Knew you not Pompey? Many a time and oft
Have you climbed up to walls and battlements,
To towers and windows, yea, to chimney tops,
40 Your infants in your arms, and there have sat
The livelong day with patient expectation
To see great Pompey pass the streets of Rome.
And when you saw his chariot but appear,
Have you not made an universal shout
45 That Tiber trembled underneath her banks
To hear the replication of your sounds
Made in her concave shores?
And do you now put on your best attire?
And do you now cull out a holiday?

MURELLUS

Why would you celebrate it? What victory does he bring home? What foreign lands has he conquered and captive foreigners chained to his chariot wheels? You blockheads, you unfeeling men! You hard hearts, you cruel men of Rome, didn’t you know

Pompey

Caesar has just conquered the sons of his deceased enemy Pompey. He as won in a civil war, not a foreign conquest.

Pompey
? Many times you climbed up on walls and battlements, towers and windows—even chimney tops—with your babies in your arms, and sat there patiently all day waiting to see great Pompey ride through the streets of Rome. And when you caught a glimpse of his chariot, didn’t you shout so loud that the river Tiber shook as it echoed? And now you put on your best clothes? And now you take a holiday?
50 And do you now strew flowers in his way
That comes in triumph over Pompey’s blood?
Be gone!
Run to your houses, fall upon your knees,
Pray to the gods to intermit the plague
55 That needs must light on this ingratitude.
And now you toss flowers in the path of Caesar, who comes in triumph over Pompey’s defeated sons? Go home! Run to your houses, fall on your knees, and pray to the gods to spare you the pain that you deserve for such ingratitude.

FLAVIUS
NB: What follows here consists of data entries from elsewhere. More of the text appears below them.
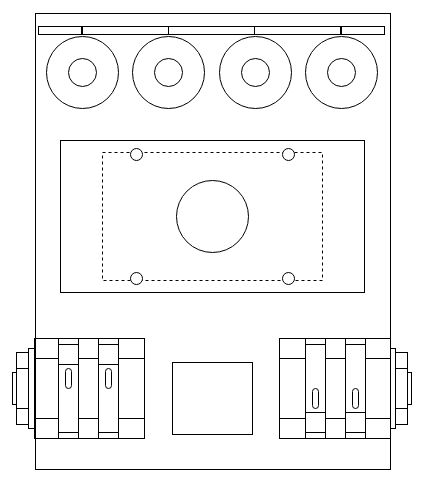
<!DOCTYPE html>
<html lang="en">
<head>
<meta charset="utf-8">
<title>Enclosure layout</title>
<style>
:root { --paper: #fff; --ink: #000; }
html, body { margin: 0; background: var(--paper); }
body { width: 424px; height: 481px; overflow: hidden; }
.drawing { display: block; fill: none; stroke: var(--ink); stroke-width: 1; }
.solid { fill: var(--paper); }
.dashed { stroke-dasharray: 3 3; }
.heavy { stroke-width: 2; }
</style>
</head>
<body>
<svg class="drawing" width="424" height="481" viewBox="0 0 424 481" role="img" aria-label="Enclosure drilling and component layout">
  <defs>
    <g id="potentiometer">
      <circle r="36"/>
      <circle r="14"/>
    </g>
    <circle id="mounting-hole" class="solid" r="6"/>
    <rect id="slot" width="6" height="20" rx="3"/>
  </defs>
  <!-- Half-pixel shift keeps the hairlines crisp -->
  <g transform="translate(.5 .5)">
    <rect id="enclosure" x="35" y="13" width="355" height="456"/>

    <g id="control-strip">
      <rect x="38" y="26" width="346" height="8"/>
      <path d="M168 26v8M254 26v8"/>
      <path class="heavy" d="M81.5 26v8M340.5 26v8"/>
    </g>

    <g id="controls">
      <use href="#potentiometer" x="82" y="72"/>
      <use href="#potentiometer" x="168" y="72"/>
      <use href="#potentiometer" x="255" y="72"/>
      <use href="#potentiometer" x="341" y="72"/>
    </g>

    <g id="circuit-board">
      <rect x="60" y="140" width="304" height="152"/>
      <path class="dashed" d="M102 152H322V280H102Z"/>
      <circle cx="212" cy="216" r="36"/>
      <use href="#mounting-hole" x="136" y="154"/>
      <use href="#mounting-hole" x="288" y="154"/>
      <use href="#mounting-hole" x="136" y="278"/>
      <use href="#mounting-hole" x="288" y="278"/>
    </g>

    <rect id="power-block" x="172" y="362" width="80" height="72"/>

    <g id="left-jack">
      <rect x="34" y="338" width="110" height="100"/>
      <path d="M58 338v100M78 338v100M98 338v100M118 338v100"/>
      <path d="M34 358h24M78 358h20M118 358h26M34 418h24M78 418h20M118 418h26"/>
      <path d="M58 344h20M98 344h20M58 364h20M98 364h20M58 432h20M98 432h20"/>
      <use href="#slot" x="65" y="368"/>
      <use href="#slot" x="105" y="368"/>
      <rect x="28" y="348" width="6" height="80"/>
      <rect x="16" y="352" width="12" height="72"/>
      <path d="M16 368h12M16 408h12"/>
      <rect x="12" y="372" width="4" height="32"/>
    </g>

    <g id="right-jack">
      <rect x="279" y="338" width="111" height="100"/>
      <path d="M305 338v100M325 338v100M345 338v100M365 338v100"/>
      <path d="M279 358h26M325 358h20M365 358h25M279 418h26M325 418h20M365 418h25"/>
      <path d="M305 344h20M345 344h20M305 412h20M345 412h20M305 432h20M345 432h20"/>
      <use href="#slot" x="312" y="388"/>
      <use href="#slot" x="352" y="388"/>
      <rect x="390" y="348" width="5" height="80"/>
      <rect x="395" y="352" width="12" height="72"/>
      <path d="M395 368h12M395 408h12"/>
      <rect x="407" y="372" width="4" height="32"/>
    </g>
  </g>
</svg>
</body>
</html>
Go, go, good countrymen, and for this fault,
Assemble all the poor men of your sort,
Draw them to Tiber banks, and weep your tears
Into the channel till the lowest stream
60 Do kiss the most exalted shores of all.

FLAVIUS

Go, go, good countrymen, and to make up for having done wrong, gather up all the poor men like yourselves, lead them to the Tiber, and weep into the river until it overflows its banks.
Exeunt CARPENTER , COBBLER , and all the other commoners
The CARPENTER , COBBLER , and all the commoners exit.
See whether their basest metal be not moved.
They vanish tongue-tied in their guiltiness.
Go you down that way towards the Capitol.
This way will I. Disrobe the images
65 If you do find them decked with ceremonies.
Well, that ought to move even the most thickheaded of them. There they go, feeling so guilty they’re now tongue-tied—they don’t have a thing to say. You go down toward the Capitol, and I’ll go this way. Undress the statues if they’re decorated in honor of Caesar.

MURELLUS

May we do so?
You know it is the feast of Lupercal.

MURELLUS

FLAVIUS

It is no matter. Let no images
Be hung with Caesar’s trophies. I’ll about
70 And drive away the vulgar from the streets.
So do you too, where you perceive them thick.
These growing feathers plucked from Caesar’s wing
Will make him fly an ordinary pitch,
Who else would soar above the view of men
75 And keep us all in servile fearfulness.

FLAVIUS

It doesn’t matter. Make sure that none of the statues are decorated in tribute to Caesar. I’ll walk around and force the commoners off the streets. You do the same, wherever the crowds are thick. If we take away Caesar’s support, he’ll have to come back down to earth; otherwise, he’ll fly too high and keep the rest of us in a state of fear and obedience.
Exeunt severally
They exit in different directions.